*** MATERIAL SHOWN ***

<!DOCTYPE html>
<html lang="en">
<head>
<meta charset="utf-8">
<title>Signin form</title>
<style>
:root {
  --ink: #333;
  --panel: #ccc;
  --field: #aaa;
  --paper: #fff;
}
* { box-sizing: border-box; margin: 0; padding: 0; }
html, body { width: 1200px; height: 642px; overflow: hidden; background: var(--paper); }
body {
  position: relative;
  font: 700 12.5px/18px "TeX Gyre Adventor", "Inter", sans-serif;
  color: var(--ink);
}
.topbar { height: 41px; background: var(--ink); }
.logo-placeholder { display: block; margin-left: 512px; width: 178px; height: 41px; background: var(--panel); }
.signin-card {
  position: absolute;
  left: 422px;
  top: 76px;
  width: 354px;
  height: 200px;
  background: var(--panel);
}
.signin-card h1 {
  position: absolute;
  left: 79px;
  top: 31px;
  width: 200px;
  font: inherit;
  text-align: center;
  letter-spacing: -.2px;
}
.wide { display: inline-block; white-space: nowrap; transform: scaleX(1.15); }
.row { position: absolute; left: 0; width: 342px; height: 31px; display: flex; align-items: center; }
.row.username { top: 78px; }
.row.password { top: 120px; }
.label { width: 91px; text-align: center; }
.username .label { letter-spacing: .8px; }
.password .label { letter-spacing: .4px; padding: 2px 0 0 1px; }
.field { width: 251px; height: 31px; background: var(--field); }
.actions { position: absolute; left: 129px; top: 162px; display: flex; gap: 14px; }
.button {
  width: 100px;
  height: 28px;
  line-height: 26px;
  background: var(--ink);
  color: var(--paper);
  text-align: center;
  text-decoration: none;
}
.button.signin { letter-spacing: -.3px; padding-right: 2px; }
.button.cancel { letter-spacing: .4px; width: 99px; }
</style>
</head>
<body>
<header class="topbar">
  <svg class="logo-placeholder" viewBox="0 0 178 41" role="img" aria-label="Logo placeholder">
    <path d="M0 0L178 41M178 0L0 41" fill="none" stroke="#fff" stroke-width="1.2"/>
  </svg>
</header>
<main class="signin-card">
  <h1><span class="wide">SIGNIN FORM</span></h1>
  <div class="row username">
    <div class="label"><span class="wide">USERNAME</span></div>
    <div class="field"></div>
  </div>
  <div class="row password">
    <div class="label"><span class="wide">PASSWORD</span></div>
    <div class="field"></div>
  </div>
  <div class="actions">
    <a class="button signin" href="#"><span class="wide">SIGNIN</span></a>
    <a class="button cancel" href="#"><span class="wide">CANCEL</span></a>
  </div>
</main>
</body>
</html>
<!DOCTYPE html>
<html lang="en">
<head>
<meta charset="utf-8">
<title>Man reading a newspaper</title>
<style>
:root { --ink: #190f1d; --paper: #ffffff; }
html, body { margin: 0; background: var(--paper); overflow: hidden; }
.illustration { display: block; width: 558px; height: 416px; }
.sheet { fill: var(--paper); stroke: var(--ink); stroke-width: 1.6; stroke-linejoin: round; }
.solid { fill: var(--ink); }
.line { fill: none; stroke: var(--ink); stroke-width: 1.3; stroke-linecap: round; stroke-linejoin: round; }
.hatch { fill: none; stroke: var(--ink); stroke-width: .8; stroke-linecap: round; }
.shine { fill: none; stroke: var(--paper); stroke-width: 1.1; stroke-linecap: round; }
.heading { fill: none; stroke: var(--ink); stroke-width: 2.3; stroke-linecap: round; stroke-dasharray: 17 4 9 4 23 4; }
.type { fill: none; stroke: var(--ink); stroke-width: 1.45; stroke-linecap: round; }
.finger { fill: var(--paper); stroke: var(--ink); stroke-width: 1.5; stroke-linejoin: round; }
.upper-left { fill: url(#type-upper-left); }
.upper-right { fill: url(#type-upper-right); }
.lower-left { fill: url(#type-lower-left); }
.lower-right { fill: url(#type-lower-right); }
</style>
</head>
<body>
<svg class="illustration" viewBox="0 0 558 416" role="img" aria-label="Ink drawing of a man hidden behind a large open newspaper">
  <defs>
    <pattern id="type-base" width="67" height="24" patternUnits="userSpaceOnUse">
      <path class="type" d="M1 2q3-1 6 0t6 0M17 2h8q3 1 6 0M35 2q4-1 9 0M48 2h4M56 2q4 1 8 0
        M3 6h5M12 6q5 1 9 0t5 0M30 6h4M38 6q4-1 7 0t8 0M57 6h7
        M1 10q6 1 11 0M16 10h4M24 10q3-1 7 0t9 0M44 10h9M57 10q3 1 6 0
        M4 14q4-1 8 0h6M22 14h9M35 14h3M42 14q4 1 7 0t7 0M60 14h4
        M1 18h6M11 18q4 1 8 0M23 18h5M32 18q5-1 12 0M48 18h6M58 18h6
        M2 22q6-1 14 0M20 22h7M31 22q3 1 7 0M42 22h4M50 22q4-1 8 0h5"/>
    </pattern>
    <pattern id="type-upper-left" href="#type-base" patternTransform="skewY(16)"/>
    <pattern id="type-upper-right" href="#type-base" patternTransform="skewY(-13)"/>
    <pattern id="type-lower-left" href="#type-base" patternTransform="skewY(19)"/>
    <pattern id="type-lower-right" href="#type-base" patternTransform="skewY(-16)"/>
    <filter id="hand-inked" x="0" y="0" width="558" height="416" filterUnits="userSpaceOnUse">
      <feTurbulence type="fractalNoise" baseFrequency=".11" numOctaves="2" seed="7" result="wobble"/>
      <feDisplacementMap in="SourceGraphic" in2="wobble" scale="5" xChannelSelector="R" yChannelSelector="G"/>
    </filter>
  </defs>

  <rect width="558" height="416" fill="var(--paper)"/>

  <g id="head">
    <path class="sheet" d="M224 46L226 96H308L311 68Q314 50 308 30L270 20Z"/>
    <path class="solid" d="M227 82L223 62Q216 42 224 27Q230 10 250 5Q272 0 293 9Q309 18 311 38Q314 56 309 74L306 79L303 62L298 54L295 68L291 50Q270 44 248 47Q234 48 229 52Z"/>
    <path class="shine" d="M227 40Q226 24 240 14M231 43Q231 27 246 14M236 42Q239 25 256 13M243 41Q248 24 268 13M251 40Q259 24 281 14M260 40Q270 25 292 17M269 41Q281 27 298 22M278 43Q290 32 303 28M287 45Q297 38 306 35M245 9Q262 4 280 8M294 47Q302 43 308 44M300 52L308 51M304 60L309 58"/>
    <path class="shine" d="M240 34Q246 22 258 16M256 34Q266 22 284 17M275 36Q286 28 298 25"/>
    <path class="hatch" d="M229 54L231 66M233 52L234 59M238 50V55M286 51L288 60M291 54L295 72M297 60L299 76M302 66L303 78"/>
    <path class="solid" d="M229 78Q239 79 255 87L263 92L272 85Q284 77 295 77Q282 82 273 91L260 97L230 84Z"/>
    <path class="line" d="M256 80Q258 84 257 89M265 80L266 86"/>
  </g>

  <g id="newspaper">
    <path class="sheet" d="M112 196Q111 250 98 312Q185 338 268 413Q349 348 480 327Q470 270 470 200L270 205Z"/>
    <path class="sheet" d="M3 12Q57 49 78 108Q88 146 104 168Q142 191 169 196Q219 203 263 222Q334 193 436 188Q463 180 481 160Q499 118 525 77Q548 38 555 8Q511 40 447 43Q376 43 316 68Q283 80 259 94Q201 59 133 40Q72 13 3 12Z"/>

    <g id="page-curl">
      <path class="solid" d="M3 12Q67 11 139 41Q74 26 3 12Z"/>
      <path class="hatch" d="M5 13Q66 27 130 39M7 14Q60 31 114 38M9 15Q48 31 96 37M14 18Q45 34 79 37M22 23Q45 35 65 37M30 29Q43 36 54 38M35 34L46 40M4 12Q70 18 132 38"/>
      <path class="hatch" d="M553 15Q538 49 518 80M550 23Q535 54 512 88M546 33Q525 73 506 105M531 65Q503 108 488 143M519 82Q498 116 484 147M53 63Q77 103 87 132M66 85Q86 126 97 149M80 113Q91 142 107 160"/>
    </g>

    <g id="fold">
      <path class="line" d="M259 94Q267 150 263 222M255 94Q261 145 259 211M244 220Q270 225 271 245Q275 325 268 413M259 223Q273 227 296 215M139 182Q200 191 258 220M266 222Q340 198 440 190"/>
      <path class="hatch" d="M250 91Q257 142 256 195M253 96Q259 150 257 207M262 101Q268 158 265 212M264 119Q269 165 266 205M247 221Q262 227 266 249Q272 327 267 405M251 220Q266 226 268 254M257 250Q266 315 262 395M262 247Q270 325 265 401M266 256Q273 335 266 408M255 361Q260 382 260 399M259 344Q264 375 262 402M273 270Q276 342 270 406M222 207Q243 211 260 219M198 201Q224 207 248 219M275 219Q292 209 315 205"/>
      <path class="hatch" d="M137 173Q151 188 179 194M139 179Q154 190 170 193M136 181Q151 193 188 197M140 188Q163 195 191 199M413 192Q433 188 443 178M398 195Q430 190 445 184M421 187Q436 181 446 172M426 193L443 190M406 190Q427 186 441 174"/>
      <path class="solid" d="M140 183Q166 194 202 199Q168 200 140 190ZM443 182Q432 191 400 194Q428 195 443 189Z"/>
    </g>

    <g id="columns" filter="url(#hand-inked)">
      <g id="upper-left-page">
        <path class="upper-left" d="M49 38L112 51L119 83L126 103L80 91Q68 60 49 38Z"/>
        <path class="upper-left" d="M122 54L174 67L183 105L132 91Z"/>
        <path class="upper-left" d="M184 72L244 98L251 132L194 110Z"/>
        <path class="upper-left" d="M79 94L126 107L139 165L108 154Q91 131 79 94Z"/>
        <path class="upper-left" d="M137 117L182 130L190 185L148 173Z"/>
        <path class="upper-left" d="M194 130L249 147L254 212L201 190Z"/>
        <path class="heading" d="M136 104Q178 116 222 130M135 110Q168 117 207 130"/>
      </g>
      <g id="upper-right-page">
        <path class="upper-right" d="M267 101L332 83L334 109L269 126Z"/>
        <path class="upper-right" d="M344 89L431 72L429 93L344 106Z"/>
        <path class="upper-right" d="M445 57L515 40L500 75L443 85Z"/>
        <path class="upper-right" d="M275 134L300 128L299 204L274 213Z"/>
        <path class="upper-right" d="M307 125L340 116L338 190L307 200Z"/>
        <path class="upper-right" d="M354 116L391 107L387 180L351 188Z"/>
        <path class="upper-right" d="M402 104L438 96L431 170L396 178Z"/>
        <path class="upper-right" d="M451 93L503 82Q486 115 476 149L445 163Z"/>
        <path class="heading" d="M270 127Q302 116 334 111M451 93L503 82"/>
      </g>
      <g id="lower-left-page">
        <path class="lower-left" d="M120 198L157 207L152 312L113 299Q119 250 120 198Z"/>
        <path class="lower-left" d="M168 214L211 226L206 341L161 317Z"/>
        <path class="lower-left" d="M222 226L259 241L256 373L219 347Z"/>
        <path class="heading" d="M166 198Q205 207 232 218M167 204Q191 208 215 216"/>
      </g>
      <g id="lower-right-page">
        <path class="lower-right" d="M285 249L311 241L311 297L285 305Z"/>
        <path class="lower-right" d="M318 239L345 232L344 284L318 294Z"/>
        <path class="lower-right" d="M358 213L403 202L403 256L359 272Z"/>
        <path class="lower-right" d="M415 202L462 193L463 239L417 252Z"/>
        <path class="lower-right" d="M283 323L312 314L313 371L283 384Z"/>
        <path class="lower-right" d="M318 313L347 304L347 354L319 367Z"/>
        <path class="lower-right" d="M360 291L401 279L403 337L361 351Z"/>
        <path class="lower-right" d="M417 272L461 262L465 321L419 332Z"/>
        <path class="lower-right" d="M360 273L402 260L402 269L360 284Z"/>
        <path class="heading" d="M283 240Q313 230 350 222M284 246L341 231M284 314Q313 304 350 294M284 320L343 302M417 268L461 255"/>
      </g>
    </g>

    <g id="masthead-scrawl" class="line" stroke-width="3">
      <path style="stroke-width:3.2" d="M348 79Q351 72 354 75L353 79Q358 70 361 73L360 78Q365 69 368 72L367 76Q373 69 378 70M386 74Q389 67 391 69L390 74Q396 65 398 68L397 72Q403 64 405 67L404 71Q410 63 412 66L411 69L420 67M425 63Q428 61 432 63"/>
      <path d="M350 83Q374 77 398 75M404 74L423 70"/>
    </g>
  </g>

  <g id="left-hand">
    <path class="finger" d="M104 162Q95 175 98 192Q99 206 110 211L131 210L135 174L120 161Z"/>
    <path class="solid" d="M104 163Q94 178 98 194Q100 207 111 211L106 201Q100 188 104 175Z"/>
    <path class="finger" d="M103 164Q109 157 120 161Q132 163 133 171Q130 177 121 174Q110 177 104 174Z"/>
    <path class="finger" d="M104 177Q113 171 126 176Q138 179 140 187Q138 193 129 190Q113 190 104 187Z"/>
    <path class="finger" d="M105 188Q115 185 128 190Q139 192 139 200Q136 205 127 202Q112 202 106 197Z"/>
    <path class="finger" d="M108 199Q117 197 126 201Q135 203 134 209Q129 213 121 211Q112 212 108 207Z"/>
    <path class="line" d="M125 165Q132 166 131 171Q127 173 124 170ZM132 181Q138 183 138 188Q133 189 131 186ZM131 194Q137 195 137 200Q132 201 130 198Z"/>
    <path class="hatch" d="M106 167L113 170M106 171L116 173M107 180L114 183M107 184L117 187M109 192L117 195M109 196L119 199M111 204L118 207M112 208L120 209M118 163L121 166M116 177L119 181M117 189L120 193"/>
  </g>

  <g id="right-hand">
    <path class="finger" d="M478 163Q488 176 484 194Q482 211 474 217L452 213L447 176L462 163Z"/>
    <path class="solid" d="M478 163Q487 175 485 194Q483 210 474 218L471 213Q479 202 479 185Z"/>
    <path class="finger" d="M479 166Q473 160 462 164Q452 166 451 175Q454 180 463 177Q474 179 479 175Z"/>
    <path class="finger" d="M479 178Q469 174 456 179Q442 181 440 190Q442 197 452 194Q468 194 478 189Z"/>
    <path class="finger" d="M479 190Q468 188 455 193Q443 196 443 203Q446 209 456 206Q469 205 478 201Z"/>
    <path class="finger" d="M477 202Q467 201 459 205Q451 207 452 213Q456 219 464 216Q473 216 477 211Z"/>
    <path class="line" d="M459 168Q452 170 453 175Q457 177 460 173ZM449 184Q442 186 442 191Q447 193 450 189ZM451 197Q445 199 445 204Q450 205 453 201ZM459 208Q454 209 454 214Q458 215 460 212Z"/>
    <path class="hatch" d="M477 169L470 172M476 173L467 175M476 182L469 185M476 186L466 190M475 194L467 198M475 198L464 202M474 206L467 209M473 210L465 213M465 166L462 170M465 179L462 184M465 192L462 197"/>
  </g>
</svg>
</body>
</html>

*** End of MATERIAL SHOWN ***

In the entries above, find the line with "inline-block; white-space: nowrap;" and the line with "0; background: var(--paper);", then set down exactly those two and every line between them, nothing else.

.wide { display: inline-block; white-space: nowrap; transform: scaleX(1.15); }
.row { position: absolute; left: 0; width: 342px; height: 31px; display: flex; align-items: center; }
.row.username { top: 78px; }
.row.password { top: 120px; }
.label { width: 91px; text-align: center; }
.username .label { letter-spacing: .8px; }
.password .label { letter-spacing: .4px; padding: 2px 0 0 1px; }
.field { width: 251px; height: 31px; background: var(--field); }
.actions { position: absolute; left: 129px; top: 162px; display: flex; gap: 14px; }
.button {
  width: 100px;
  height: 28px;
  line-height: 26px;
  background: var(--ink);
  color: var(--paper);
  text-align: center;
  text-decoration: none;
}
.button.signin { letter-spacing: -.3px; padding-right: 2px; }
.button.cancel { letter-spacing: .4px; width: 99px; }
</style>
</head>
<body>
<header class="topbar">
  <svg class="logo-placeholder" viewBox="0 0 178 41" role="img" aria-label="Logo placeholder">
    <path d="M0 0L178 41M178 0L0 41" fill="none" stroke="#fff" stroke-width="1.2"/>
  </svg>
</header>
<main class="signin-card">
  <h1><span class="wide">SIGNIN FORM</span></h1>
  <div class="row username">
    <div class="label"><span class="wide">USERNAME</span></div>
    <div class="field"></div>
  </div>
  <div class="row password">
    <div class="label"><span class="wide">PASSWORD</span></div>
    <div class="field"></div>
  </div>
  <div class="actions">
    <a class="button signin" href="#"><span class="wide">SIGNIN</span></a>
    <a class="button cancel" href="#"><span class="wide">CANCEL</span></a>
  </div>
</main>
</body>
</html>
<!DOCTYPE html>
<html lang="en">
<head>
<meta charset="utf-8">
<title>Man reading a newspaper</title>
<style>
:root { --ink: #190f1d; --paper: #ffffff; }
html, body { margin: 0; background: var(--paper); overflow: hidden; }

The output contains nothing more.